For example, there are proposals to deal with subcontractors’ difficulties in getting paid for their work, through proposed amendments to the Construction Contracts Act 2004 (in WA) and the use in some government works of Project Bank Accounts. There are separate reforms under consideration to deal with, for example, the 116% increase in the home indemnity insurance premiums that WA home builders have been charged over the past four years.
We at HHG Legal Group, however, see the two issues as related.
The connection lies in the impact on both home owners and subcontractors of home builder insolvencies. Put simply, when a home builder experiences financial difficulty, subcontractors become less likely to get paid on time or at all and the owner may find themselves stuck with an incomplete house that the builder cannot afford to finish building.
So far, the law has responded to this by requiring the builder’s home indemnity insurer to pay the owner up to $100,000 to compensate, basically, for not getting what the owner had bargained for.
This may put a band aid on the owner’s immediate financial concerns (sometimes not even that!) but it does not address the bigger issue, that the works are left unfinished and consequently:
- owners are unhappy because they do not get the homes they wanted;
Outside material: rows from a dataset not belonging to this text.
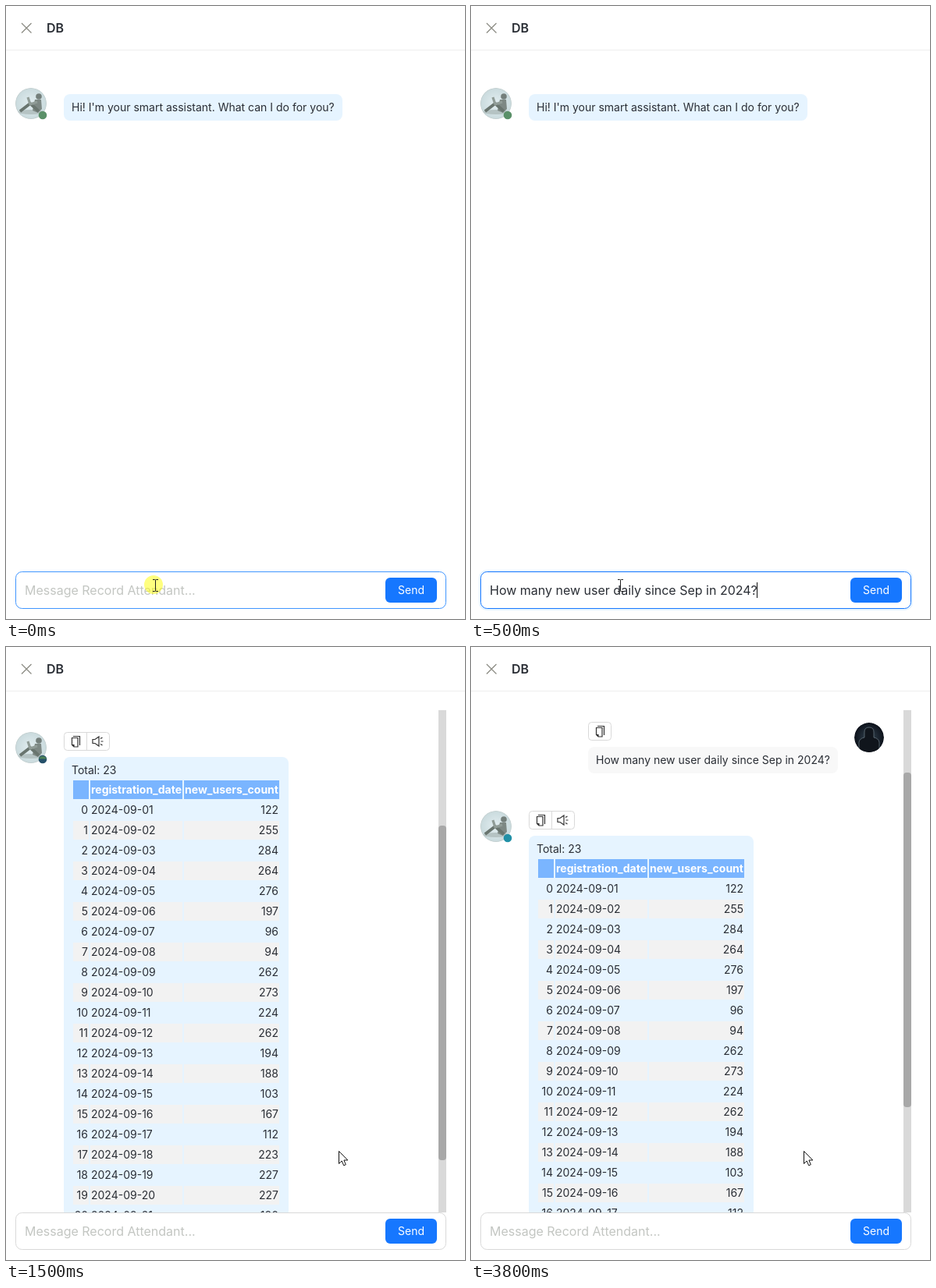
An HTML page that plays this animation: 588 px wide and 786 px high, repeating every 5000 ms.

```html
<!DOCTYPE html>
<html lang="en">
<head>
<meta charset="utf-8">
<title>Chat with a database</title>
<style>
  html, body { margin: 0; width: 100%; height: 100%; overflow: hidden; background: #fff; }
  svg { display: block; }
  text { font: 14px Inter, sans-serif; fill: #2a2e35; white-space: pre; }
  .big { font-size: 16px; }
  .title { font-size: 16px; font-weight: 600; }
  .head { font-weight: 700; fill: #fff; }
  .hint { font-size: 16px; fill: #c3c6c2; }
  .white { fill: #fff; }
  .line { fill: none; stroke: #333; stroke-width: 1.2; }
</style>
</head>
<body>
<svg id="stage" width="588" height="786" viewBox="0 0 588 786">
  <defs>
    <clipPath id="view"><rect y="81" width="588" height="644"/></clipPath>
    <clipPath id="round"><circle r="20"/></clipPath>
    <clipPath id="small"><circle r="19"/></clipPath>
    <radialGradient id="sky"><stop stop-color="#e3eef1"/><stop offset="1" stop-color="#c9dadd"/></radialGradient>
    <radialGradient id="night"><stop stop-color="#344552"/><stop offset="1" stop-color="#0c111a"/></radialGradient>
    <g id="bot" clip-path="url(#round)">
      <circle r="20" fill="url(#sky)"/>
      <ellipse cx="0" cy="11" rx="17" ry="3" fill="#b5c3c3"/>
      <circle cx="10" cy="-9" r="3.8" fill="#747f7b"/>
      <path d="M5-5L13-5L14 7L9 12L2 9Z" fill="#7d8884"/>
      <path d="M10 10L-1 0L-14 10" fill="none" stroke="#69756f" stroke-width="4" stroke-linejoin="round"/>
      <path d="M8-2L-1 1L-4-8" fill="none" stroke="#909c97" stroke-width="3.2" stroke-linejoin="round"/>
      <circle r="19.5" fill="none" stroke="#c6d1d1"/>
    </g>
    <g id="person" clip-path="url(#small)">
      <circle r="19" fill="url(#night)"/>
      <path d="M-13 20V6Q-12 1-6 0V-7Q-6-13 0-13Q6-13 6-7V0Q12 1 13 6V20Z" fill="#10151c" stroke="#6f7f88" stroke-width=".7"/>
    </g>
    <g id="copy" class="line"><path d="M-4.5-4.5H3V7H-2L-4.5 4.5ZM-2 7V4.5H-4.5M-3-6.5H5.5V5"/></g>
    <g id="sound" class="line"><path d="M-6.5-2.5H-3.5L1.5-6V6L-3.5 2.5H-6.5ZM4 0H7M3.5-3.5L6-5M3.5 3.5L6 5"/></g>
    <path id="arrow" d="M0 0V16L3.7 12.5L6.2 18.3L8.8 17.2L6.4 11.5H11.3Z" fill="#fff" stroke="#111"/>
    <path id="beam" d="M-3.5-7.5H-1Q0-7.5 0-6.5V6.5Q0 7.5-1 7.5H-3.5M3.5-7.5H1Q0-7.5 0-6.5M0 6.5Q0 7.5 1 7.5H3.5" fill="none" stroke="#222"/>
  </defs>
  <path d="M20 22L32.5 34.5M32.5 22L20 34.5" stroke="#8c8c84" stroke-width="1.3"/>
  <text class="title" x="52" y="34">DB</text>
  <path d="M0 56.5H588" stroke="#eee"/>
  <g id="chat" clip-path="url(#view)"></g>
  <g id="form"></g>
</svg>
<script>
const $ = id => document.getElementById(id);
const question = 'How many new user daily since Sep in 2024?';
const counts = [122, 255, 284, 264, 276, 197, 96, 94, 262, 273, 224, 262,
  194, 188, 103, 167, 112, 223, 227, 227, 180];

const rect = (x, y, w, h, fill, r = 0, more = '') =>
  `<rect x="${x}" y="${y}" width="${w}" height="${h}" rx="${r}" fill="${fill}" ${more}/>`;
const text = (x, y, s, cls = '', anchor = 'start') =>
  `<text x="${x}" y="${y}" class="${cls}" text-anchor="${anchor}">${s}</text>`;
const use = (id, x, y) => `<use href="#${id}" x="${x}" y="${y}"/>`;
const caret = (x, y, h) => rect(x, y, 1, h, '#111');
const bubble = (x, y, w, s, fill = '#e6f4ff') =>
  rect(x, y, w, 34, fill, 8) + text(x + 10, y + 22, s);
const bot = (y, dot) => use('bot', 32, y + 20) +
  `<circle cx="47" cy="${y + 35}" r="5.3" fill="${dot}"/>`;

function tools(x, y, both) {
  const frame = rect(x + .5, y + .5, both ? 58 : 29, 23, '#fff', 4, 'stroke="#d9d9d9"');
  const extra = `<path d="M${x + 29.5} ${y}v24" stroke="#d9d9d9"/>` + use('sound', x + 43.5, y + 12);
  return frame + use('copy', x + 15, y + 12) + (both ? extra : '');
}

const greeting = () => bot(105, '#5a9068') +
  bubble(74, 113, 357, "Hi! I'm your smart assistant. What can I do for you?");
const asked = (x, y) => tools(x, y) + bubble(x, y + 32, 320, question, '#f8f8f8') +
  use('person', x + 360, y + 20);

function answer(y, dot) {
  const cols = [[86, 20], [108, 118], [228, 122]];
  const cells = (top, fill) => cols.map(([x, w]) => rect(x, top, w, 24, fill)).join('');
  const top = y + 62;
  let out = bot(y, dot) + tools(74, y, true) + rect(74, y + 32, 288, 720, '#e6f4ff', 8) +
    text(84, y + 54, 'Total: 23') + cells(top, '#7ab5ff') +
    text(167, top + 17, 'registration_date', 'head', 'middle') +
    text(289, top + 17, 'new_users_count', 'head', 'middle');
  counts.forEach((n, i) => {
    const rowTop = top + 26 * (i + 1), base = rowTop + 17;
    if (i % 2) out += cells(rowTop, '#f2f2f2');
    out += text(105, base, i, '', 'end') +
      text(109, base, '2024-09-' + String(i + 1).padStart(2, '0')) +
      text(349, base, n, '', 'end');
  });
  return out;
}

const scrollbar = y => rect(554, 81, 10, 644, '#d9d9d9') + rect(554, y, 10, 429, '#a8a8a8', 4);

function form(border, glow, typed, sendX = 486) {
  return (glow ? rect(11, 724, 554, 50, 'none', 9, 'stroke="#0591ff" stroke-opacity=".1" stroke-width="2"') : '') +
    rect(12.5, 725.5, 551, 47, '#fff', 8, `stroke="${border}"`) +
    (typed ? text(24, 755, typed, 'big') : text(24, 755, 'Message Record Attendant...', 'hint')) +
    rect(sendX, 733, 552 - sendX, 32, '#1677ff', 6) +
    text(519, 754, 'Send', 'white', 'middle');
}

const halo = '<circle cx="189" cy="742" r="12" fill="#ff0" fill-opacity=".5"/>';
const idle = () => form('#d9d9d9') + use('arrow', 426.5, 646.5);

// Each scene: start time, conversation, input area with pointer
const scenes = [
  [0, greeting(), form('#4096ff') + halo + use('beam', 191.5, 743)],
  [500, greeting(), form('#1677ff', true, question) + caret(366, 739, 20) + use('beam', 191.5, 743)],
  [1000, greeting() + asked(160, 201) + bot(315, '#307f6d') + tools(74, 315, true) +
    bubble(74, 347, 99, 'searching...') + caret(162, 355, 17),
    form('#1677ff', true, '', 478) + caret(24, 739, 20) + use('arrow', 546.5, 740.5)],
  [1500, answer(109, '#25506a') + '<path d="M42 143.5A5.3 5.3 0 0 1 52 143.5Z" fill="#4c8057"/>' +
    scrollbar(229), idle()],
  [2000, asked(150, 96) + answer(210, '#2190a6') + scrollbar(161), idle()]
];

let shown;
function draw() {
  const time = performance.now() % 5000;
  const scene = scenes.findLast(s => s[0] <= time);
  if (scene !== shown) {
    shown = scene;
    $('chat').innerHTML = scene[1];
    $('form').innerHTML = scene[2];
  }
  requestAnimationFrame(draw);
}
draw();
</script>
</body>
</html>
```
- subcontractors are unhappy because they are no longer engaged to carry out works on site;
- the insurance industry is that unhappy that premiums have increased 116% over the past four years and there is only one major provider of home indemnity insurance in WA; and
- the public at large is unhappy because unfinished home building works detract from the built environment and have an obvious social and economic cost.
Our proposals involve insurers applying the funds that under the current regime, would be paid to the owner by way of compensation, to fund completion of the works instead. This could work when combined with:
- giving liquidators/administrators a statutory duty to novate the head contract (as is sometimes done in any event – for example, by the administrators of the Home Art Building Group Pty Ltd, under recent administration in WA);
- using insurance monies to compensate for delays and cover increases in labour and material costs under the novated contract in a generally rising market for labour and materials; and
- using insurance monies to further compensate owners for any consequential capital losses in a generally declining real estate market.
That way, the owner’s bargain may be better secured, subcontractors may be kept in paid work, insurers’ costs and therefore premiums may be better managed and the community may be enriched by a properly and efficiently built environment.